» Exercise details: Copy each line of the following material that has the string "pink".

» Task input:

--------

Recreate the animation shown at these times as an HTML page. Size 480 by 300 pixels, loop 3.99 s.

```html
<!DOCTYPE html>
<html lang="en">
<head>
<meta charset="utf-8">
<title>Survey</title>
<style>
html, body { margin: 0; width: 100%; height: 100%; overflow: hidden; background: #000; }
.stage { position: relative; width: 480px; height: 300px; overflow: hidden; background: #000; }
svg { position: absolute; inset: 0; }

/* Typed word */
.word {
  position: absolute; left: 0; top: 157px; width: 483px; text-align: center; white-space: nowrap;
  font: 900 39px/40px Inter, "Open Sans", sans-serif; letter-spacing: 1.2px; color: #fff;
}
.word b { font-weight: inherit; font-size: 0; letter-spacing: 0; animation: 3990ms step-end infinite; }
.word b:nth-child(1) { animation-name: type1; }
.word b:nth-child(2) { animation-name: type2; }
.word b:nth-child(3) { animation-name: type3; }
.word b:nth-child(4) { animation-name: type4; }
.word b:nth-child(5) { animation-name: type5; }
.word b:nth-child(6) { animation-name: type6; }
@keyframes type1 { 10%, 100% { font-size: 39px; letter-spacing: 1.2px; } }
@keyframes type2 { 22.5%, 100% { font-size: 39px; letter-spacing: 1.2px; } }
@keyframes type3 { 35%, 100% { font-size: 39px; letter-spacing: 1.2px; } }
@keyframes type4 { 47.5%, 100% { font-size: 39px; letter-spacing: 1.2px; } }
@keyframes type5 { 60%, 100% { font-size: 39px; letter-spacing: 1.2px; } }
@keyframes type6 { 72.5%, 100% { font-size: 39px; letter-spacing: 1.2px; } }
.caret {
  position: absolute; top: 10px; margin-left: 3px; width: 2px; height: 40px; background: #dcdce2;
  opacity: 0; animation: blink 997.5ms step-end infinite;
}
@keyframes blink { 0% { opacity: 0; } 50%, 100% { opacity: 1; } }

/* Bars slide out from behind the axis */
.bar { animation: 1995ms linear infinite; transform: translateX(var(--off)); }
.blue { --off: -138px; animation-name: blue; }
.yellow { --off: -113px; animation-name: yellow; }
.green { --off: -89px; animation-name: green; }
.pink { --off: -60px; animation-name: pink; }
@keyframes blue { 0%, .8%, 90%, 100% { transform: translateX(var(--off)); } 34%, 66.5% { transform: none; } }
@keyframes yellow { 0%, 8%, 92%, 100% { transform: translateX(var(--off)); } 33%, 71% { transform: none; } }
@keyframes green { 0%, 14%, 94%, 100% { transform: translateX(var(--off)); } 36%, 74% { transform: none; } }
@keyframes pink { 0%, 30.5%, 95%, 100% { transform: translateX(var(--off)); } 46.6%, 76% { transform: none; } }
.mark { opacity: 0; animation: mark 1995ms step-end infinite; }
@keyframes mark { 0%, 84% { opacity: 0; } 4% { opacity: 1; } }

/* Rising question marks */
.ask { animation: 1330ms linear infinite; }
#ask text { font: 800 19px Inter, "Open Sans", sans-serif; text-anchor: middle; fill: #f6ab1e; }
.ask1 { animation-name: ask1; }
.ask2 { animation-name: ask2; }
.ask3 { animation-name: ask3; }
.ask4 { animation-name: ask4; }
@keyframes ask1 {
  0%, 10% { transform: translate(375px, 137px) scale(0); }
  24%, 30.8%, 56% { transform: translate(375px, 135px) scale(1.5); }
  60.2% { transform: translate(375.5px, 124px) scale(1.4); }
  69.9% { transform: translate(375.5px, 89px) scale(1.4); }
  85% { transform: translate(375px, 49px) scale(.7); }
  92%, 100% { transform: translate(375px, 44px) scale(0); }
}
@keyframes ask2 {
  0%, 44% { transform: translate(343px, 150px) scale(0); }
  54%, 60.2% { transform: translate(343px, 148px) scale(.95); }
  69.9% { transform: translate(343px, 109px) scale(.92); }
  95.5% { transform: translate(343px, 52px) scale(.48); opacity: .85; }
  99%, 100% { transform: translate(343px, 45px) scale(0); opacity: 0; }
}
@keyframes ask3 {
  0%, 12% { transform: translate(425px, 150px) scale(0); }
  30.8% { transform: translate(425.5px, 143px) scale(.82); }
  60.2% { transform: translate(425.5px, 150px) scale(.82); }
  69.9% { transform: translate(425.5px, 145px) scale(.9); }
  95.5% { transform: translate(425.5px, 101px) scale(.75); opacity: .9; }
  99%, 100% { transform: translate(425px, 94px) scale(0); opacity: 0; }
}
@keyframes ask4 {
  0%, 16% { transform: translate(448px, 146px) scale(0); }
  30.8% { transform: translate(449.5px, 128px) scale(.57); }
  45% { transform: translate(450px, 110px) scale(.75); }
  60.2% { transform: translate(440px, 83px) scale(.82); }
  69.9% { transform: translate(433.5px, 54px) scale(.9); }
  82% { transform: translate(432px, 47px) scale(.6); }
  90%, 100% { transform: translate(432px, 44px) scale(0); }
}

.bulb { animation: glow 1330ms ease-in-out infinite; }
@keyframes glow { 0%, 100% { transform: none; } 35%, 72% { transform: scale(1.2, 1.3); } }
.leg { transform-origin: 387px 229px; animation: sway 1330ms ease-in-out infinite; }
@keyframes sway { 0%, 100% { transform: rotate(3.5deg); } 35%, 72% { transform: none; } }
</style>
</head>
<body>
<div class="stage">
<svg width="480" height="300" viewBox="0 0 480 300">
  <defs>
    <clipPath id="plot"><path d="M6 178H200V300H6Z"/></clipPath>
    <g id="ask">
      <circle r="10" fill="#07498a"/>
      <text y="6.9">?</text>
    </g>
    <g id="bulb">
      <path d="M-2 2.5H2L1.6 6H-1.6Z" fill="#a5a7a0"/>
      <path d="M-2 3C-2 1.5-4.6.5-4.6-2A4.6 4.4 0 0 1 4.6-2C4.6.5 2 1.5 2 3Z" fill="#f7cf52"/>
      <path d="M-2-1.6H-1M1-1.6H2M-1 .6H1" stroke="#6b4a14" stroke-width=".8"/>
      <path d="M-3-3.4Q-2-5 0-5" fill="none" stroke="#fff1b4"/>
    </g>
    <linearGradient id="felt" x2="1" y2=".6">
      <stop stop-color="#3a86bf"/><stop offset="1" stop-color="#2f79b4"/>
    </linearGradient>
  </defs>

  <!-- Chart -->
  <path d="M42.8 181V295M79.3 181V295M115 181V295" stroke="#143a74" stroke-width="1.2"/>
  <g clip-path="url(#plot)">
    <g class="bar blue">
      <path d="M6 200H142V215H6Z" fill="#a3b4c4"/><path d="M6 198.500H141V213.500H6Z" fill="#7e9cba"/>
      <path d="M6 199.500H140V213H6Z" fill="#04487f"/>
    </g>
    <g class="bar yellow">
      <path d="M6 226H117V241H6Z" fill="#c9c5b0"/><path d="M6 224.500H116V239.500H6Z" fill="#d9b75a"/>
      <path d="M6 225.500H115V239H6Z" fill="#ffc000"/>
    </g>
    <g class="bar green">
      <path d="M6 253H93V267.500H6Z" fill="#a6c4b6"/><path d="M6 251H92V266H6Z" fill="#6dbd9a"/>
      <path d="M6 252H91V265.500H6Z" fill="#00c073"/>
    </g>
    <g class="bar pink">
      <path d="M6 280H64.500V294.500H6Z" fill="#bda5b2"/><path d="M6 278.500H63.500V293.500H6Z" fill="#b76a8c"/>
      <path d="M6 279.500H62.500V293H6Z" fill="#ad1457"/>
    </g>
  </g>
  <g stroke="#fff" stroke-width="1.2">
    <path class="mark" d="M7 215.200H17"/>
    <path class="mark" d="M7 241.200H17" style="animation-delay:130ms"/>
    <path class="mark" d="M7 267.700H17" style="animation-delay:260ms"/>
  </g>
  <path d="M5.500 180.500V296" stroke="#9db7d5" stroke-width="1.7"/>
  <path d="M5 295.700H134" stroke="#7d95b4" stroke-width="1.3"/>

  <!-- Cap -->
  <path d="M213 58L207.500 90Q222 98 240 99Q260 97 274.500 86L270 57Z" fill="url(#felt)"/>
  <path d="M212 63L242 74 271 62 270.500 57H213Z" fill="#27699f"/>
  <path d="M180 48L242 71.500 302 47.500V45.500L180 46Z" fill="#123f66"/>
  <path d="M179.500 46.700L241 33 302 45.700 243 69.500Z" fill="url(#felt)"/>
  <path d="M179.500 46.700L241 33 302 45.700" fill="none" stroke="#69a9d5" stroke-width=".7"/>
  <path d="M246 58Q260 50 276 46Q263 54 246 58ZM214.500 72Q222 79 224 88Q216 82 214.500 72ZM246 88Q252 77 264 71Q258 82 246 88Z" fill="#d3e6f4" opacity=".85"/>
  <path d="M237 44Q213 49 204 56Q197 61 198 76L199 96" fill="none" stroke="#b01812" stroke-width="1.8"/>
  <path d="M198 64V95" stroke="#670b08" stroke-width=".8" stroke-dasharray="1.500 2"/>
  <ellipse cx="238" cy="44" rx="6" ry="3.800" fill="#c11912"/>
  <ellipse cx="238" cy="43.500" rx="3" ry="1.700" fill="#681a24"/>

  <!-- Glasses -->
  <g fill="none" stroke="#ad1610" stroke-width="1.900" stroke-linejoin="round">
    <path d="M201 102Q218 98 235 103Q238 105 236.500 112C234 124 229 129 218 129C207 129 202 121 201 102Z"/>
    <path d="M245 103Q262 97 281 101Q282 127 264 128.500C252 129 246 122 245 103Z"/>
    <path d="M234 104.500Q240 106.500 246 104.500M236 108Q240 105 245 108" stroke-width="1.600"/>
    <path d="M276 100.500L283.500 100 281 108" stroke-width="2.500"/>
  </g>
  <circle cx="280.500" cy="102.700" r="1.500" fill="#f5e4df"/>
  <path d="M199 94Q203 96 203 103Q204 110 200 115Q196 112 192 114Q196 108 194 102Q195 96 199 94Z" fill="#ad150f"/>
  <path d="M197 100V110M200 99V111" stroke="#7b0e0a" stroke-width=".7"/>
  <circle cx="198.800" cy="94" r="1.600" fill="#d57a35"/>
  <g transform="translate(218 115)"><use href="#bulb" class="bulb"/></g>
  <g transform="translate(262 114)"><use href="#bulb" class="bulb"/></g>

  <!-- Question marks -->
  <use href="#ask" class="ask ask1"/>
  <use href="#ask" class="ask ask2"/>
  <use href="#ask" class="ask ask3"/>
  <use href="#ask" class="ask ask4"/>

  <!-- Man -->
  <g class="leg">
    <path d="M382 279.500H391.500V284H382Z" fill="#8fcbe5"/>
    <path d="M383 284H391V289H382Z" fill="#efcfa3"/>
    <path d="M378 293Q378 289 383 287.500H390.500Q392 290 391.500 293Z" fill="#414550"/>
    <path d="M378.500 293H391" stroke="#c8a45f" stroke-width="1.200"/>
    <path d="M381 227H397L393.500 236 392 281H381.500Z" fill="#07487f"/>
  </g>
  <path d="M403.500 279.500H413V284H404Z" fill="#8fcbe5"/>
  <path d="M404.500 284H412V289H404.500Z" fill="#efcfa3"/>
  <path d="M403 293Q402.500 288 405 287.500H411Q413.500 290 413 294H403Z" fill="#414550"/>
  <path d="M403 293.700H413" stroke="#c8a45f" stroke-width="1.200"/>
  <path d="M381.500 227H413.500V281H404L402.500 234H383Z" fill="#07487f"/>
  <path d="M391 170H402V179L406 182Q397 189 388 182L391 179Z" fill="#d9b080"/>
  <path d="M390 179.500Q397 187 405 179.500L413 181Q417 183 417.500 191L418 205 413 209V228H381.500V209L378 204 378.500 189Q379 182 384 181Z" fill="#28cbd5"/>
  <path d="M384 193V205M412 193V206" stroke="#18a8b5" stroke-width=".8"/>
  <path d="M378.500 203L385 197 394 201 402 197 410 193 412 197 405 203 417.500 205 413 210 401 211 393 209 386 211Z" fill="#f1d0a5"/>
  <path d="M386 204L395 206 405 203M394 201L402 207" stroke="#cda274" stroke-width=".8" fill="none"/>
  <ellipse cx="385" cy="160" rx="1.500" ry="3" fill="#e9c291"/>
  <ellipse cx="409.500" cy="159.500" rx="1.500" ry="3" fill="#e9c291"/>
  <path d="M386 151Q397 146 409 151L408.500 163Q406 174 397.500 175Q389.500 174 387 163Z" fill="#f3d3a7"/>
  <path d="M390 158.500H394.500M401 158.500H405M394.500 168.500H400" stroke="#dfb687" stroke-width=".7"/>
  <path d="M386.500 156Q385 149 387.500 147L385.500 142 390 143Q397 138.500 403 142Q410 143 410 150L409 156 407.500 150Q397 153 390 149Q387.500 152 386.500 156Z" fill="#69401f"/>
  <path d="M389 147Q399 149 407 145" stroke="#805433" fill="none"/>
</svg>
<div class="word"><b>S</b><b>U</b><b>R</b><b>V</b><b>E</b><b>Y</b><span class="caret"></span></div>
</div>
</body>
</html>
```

--------

» Written answer:
.pink { --off: -60px; animation-name: pink; }
@keyframes pink { 0%, 30.5%, 95%, 100% { transform: translateX(var(--off)); } 46.6%, 76% { transform: none; } }
    <g class="bar pink">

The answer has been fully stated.